───── INFORMATION SUPPLIED ─────
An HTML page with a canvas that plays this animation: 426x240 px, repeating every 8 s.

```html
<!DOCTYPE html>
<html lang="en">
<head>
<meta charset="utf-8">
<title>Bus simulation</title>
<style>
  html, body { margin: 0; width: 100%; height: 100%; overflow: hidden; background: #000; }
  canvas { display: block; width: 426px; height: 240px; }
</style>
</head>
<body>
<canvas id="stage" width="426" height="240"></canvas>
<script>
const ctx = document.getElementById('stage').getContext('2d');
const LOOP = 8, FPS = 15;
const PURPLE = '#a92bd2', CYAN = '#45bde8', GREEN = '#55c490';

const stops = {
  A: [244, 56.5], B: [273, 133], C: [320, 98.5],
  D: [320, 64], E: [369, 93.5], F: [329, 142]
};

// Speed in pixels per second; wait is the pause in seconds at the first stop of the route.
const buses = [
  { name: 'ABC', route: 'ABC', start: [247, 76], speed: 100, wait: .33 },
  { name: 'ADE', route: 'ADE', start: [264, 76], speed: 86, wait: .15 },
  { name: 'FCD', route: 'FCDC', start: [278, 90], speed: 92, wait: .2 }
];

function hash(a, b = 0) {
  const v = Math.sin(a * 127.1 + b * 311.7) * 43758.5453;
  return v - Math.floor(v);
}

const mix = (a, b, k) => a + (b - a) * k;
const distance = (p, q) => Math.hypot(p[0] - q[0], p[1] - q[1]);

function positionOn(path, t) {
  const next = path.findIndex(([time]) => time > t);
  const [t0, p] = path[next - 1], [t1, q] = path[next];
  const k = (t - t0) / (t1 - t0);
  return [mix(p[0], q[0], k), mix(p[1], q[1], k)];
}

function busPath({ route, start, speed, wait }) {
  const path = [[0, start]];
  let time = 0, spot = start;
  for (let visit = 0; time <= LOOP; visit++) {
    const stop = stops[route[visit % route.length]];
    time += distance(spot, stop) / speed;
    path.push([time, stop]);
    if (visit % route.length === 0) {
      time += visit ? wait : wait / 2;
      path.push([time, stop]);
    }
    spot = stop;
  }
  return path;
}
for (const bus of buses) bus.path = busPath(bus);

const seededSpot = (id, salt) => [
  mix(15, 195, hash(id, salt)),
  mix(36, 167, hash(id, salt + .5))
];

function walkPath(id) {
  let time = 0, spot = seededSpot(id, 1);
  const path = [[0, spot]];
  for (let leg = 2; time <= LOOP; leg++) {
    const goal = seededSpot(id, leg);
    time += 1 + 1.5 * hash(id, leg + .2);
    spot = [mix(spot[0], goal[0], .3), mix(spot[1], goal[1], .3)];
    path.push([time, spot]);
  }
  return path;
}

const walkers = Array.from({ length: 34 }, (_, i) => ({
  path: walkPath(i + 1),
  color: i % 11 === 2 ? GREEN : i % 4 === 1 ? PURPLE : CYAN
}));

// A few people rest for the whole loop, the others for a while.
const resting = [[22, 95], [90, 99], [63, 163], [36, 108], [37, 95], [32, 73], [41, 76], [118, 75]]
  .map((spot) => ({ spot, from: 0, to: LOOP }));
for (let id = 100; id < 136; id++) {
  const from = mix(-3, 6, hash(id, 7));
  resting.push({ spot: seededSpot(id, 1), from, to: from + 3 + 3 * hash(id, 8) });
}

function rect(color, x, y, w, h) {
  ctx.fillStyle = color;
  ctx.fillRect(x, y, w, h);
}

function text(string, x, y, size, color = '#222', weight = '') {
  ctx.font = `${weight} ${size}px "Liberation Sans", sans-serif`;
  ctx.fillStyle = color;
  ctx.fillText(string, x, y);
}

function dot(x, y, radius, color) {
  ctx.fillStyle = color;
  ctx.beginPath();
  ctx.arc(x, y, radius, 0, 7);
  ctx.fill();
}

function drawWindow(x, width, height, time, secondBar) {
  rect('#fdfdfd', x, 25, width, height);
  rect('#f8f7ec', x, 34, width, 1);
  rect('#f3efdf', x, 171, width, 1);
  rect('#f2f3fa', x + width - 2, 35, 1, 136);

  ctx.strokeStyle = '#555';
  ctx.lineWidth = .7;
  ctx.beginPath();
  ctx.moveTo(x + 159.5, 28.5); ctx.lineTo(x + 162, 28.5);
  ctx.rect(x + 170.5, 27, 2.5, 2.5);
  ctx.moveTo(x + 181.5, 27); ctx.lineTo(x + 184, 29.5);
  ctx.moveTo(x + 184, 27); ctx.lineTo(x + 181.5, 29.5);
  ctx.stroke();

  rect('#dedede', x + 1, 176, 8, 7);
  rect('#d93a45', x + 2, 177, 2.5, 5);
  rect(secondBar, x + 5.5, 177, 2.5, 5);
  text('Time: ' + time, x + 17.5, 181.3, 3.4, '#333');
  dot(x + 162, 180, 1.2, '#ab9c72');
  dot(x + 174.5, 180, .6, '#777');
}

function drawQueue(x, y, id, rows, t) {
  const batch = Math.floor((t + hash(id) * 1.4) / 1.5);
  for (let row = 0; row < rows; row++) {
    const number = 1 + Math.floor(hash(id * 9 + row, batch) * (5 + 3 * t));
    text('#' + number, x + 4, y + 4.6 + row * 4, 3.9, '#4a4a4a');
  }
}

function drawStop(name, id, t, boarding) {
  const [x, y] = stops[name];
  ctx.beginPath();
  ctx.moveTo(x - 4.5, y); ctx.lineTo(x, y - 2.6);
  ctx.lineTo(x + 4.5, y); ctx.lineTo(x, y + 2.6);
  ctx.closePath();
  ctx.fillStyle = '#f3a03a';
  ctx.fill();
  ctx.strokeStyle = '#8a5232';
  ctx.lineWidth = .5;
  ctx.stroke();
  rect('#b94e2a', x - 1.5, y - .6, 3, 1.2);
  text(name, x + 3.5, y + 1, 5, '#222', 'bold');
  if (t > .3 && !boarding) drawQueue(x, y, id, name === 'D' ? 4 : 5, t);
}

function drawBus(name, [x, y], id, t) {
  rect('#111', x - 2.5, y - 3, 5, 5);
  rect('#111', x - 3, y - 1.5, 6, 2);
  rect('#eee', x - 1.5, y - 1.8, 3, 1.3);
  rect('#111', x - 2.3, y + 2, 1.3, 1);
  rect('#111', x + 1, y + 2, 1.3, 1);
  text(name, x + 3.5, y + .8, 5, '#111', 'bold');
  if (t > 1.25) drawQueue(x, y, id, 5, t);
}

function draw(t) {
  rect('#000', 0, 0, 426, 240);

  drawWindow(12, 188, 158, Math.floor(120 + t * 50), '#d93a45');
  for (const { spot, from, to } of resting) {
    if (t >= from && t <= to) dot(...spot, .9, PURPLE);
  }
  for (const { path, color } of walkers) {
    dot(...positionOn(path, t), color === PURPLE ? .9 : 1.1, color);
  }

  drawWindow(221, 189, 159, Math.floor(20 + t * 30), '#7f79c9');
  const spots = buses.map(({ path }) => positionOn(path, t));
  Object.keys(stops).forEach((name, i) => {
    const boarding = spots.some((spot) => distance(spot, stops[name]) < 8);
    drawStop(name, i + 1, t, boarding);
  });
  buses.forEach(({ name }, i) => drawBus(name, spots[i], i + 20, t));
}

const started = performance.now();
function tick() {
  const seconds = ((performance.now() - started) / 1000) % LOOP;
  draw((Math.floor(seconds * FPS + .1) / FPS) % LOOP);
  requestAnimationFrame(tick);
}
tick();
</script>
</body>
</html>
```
─────
PROBLEM ::
The reply should consist of the records, reproduced exactly.

RESULT OF THE EXERCISE ::
An HTML page with a canvas that plays this animation: 426x240 px, repeating every 8 s.

```html
<!DOCTYPE html>
<html lang="en">
<head>
<meta charset="utf-8">
<title>Bus simulation</title>
<style>
  html, body { margin: 0; width: 100%; height: 100%; overflow: hidden; background: #000; }
  canvas { display: block; width: 426px; height: 240px; }
</style>
</head>
<body>
<canvas id="stage" width="426" height="240"></canvas>
<script>
const ctx = document.getElementById('stage').getContext('2d');
const LOOP = 8, FPS = 15;
const PURPLE = '#a92bd2', CYAN = '#45bde8', GREEN = '#55c490';

const stops = {
  A: [244, 56.5], B: [273, 133], C: [320, 98.5],
  D: [320, 64], E: [369, 93.5], F: [329, 142]
};

// Speed in pixels per second; wait is the pause in seconds at the first stop of the route.
const buses = [
  { name: 'ABC', route: 'ABC', start: [247, 76], speed: 100, wait: .33 },
  { name: 'ADE', route: 'ADE', start: [264, 76], speed: 86, wait: .15 },
  { name: 'FCD', route: 'FCDC', start: [278, 90], speed: 92, wait: .2 }
];

function hash(a, b = 0) {
  const v = Math.sin(a * 127.1 + b * 311.7) * 43758.5453;
  return v - Math.floor(v);
}

const mix = (a, b, k) => a + (b - a) * k;
const distance = (p, q) => Math.hypot(p[0] - q[0], p[1] - q[1]);

function positionOn(path, t) {
  const next = path.findIndex(([time]) => time > t);
  const [t0, p] = path[next - 1], [t1, q] = path[next];
  const k = (t - t0) / (t1 - t0);
  return [mix(p[0], q[0], k), mix(p[1], q[1], k)];
}

function busPath({ route, start, speed, wait }) {
  const path = [[0, start]];
  let time = 0, spot = start;
  for (let visit = 0; time <= LOOP; visit++) {
    const stop = stops[route[visit % route.length]];
    time += distance(spot, stop) / speed;
    path.push([time, stop]);
    if (visit % route.length === 0) {
      time += visit ? wait : wait / 2;
      path.push([time, stop]);
    }
    spot = stop;
  }
  return path;
}
for (const bus of buses) bus.path = busPath(bus);

const seededSpot = (id, salt) => [
  mix(15, 195, hash(id, salt)),
  mix(36, 167, hash(id, salt + .5))
];

function walkPath(id) {
  let time = 0, spot = seededSpot(id, 1);
  const path = [[0, spot]];
  for (let leg = 2; time <= LOOP; leg++) {
    const goal = seededSpot(id, leg);
    time += 1 + 1.5 * hash(id, leg + .2);
    spot = [mix(spot[0], goal[0], .3), mix(spot[1], goal[1], .3)];
    path.push([time, spot]);
  }
  return path;
}

const walkers = Array.from({ length: 34 }, (_, i) => ({
  path: walkPath(i + 1),
  color: i % 11 === 2 ? GREEN : i % 4 === 1 ? PURPLE : CYAN
}));

// A few people rest for the whole loop, the others for a while.
const resting = [[22, 95], [90, 99], [63, 163], [36, 108], [37, 95], [32, 73], [41, 76], [118, 75]]
  .map((spot) => ({ spot, from: 0, to: LOOP }));
for (let id = 100; id < 136; id++) {
  const from = mix(-3, 6, hash(id, 7));
  resting.push({ spot: seededSpot(id, 1), from, to: from + 3 + 3 * hash(id, 8) });
}

function rect(color, x, y, w, h) {
  ctx.fillStyle = color;
  ctx.fillRect(x, y, w, h);
}

function text(string, x, y, size, color = '#222', weight = '') {
  ctx.font = `${weight} ${size}px "Liberation Sans", sans-serif`;
  ctx.fillStyle = color;
  ctx.fillText(string, x, y);
}

function dot(x, y, radius, color) {
  ctx.fillStyle = color;
  ctx.beginPath();
  ctx.arc(x, y, radius, 0, 7);
  ctx.fill();
}

function drawWindow(x, width, height, time, secondBar) {
  rect('#fdfdfd', x, 25, width, height);
  rect('#f8f7ec', x, 34, width, 1);
  rect('#f3efdf', x, 171, width, 1);
  rect('#f2f3fa', x + width - 2, 35, 1, 136);

  ctx.strokeStyle = '#555';
  ctx.lineWidth = .7;
  ctx.beginPath();
  ctx.moveTo(x + 159.5, 28.5); ctx.lineTo(x + 162, 28.5);
  ctx.rect(x + 170.5, 27, 2.5, 2.5);
  ctx.moveTo(x + 181.5, 27); ctx.lineTo(x + 184, 29.5);
  ctx.moveTo(x + 184, 27); ctx.lineTo(x + 181.5, 29.5);
  ctx.stroke();

  rect('#dedede', x + 1, 176, 8, 7);
  rect('#d93a45', x + 2, 177, 2.5, 5);
  rect(secondBar, x + 5.5, 177, 2.5, 5);
  text('Time: ' + time, x + 17.5, 181.3, 3.4, '#333');
  dot(x + 162, 180, 1.2, '#ab9c72');
  dot(x + 174.5, 180, .6, '#777');
}

function drawQueue(x, y, id, rows, t) {
  const batch = Math.floor((t + hash(id) * 1.4) / 1.5);
  for (let row = 0; row < rows; row++) {
    const number = 1 + Math.floor(hash(id * 9 + row, batch) * (5 + 3 * t));
    text('#' + number, x + 4, y + 4.6 + row * 4, 3.9, '#4a4a4a');
  }
}

function drawStop(name, id, t, boarding) {
  const [x, y] = stops[name];
  ctx.beginPath();
  ctx.moveTo(x - 4.5, y); ctx.lineTo(x, y - 2.6);
  ctx.lineTo(x + 4.5, y); ctx.lineTo(x, y + 2.6);
  ctx.closePath();
  ctx.fillStyle = '#f3a03a';
  ctx.fill();
  ctx.strokeStyle = '#8a5232';
  ctx.lineWidth = .5;
  ctx.stroke();
  rect('#b94e2a', x - 1.5, y - .6, 3, 1.2);
  text(name, x + 3.5, y + 1, 5, '#222', 'bold');
  if (t > .3 && !boarding) drawQueue(x, y, id, name === 'D' ? 4 : 5, t);
}

function drawBus(name, [x, y], id, t) {
  rect('#111', x - 2.5, y - 3, 5, 5);
  rect('#111', x - 3, y - 1.5, 6, 2);
  rect('#eee', x - 1.5, y - 1.8, 3, 1.3);
  rect('#111', x - 2.3, y + 2, 1.3, 1);
  rect('#111', x + 1, y + 2, 1.3, 1);
  text(name, x + 3.5, y + .8, 5, '#111', 'bold');
  if (t > 1.25) drawQueue(x, y, id, 5, t);
}

function draw(t) {
  rect('#000', 0, 0, 426, 240);

  drawWindow(12, 188, 158, Math.floor(120 + t * 50), '#d93a45');
  for (const { spot, from, to } of resting) {
    if (t >= from && t <= to) dot(...spot, .9, PURPLE);
  }
  for (const { path, color } of walkers) {
    dot(...positionOn(path, t), color === PURPLE ? .9 : 1.1, color);
  }

  drawWindow(221, 189, 159, Math.floor(20 + t * 30), '#7f79c9');
  const spots = buses.map(({ path }) => positionOn(path, t));
  Object.keys(stops).forEach((name, i) => {
    const boarding = spots.some((spot) => distance(spot, stops[name]) < 8);
    drawStop(name, i + 1, t, boarding);
  });
  buses.forEach(({ name }, i) => drawBus(name, spots[i], i + 20, t));
}

const started = performance.now();
function tick() {
  const seconds = ((performance.now() - started) / 1000) % LOOP;
  draw((Math.floor(seconds * FPS + .1) / FPS) % LOOP);
  requestAnimationFrame(tick);
}
tick();
</script>
</body>
</html>
```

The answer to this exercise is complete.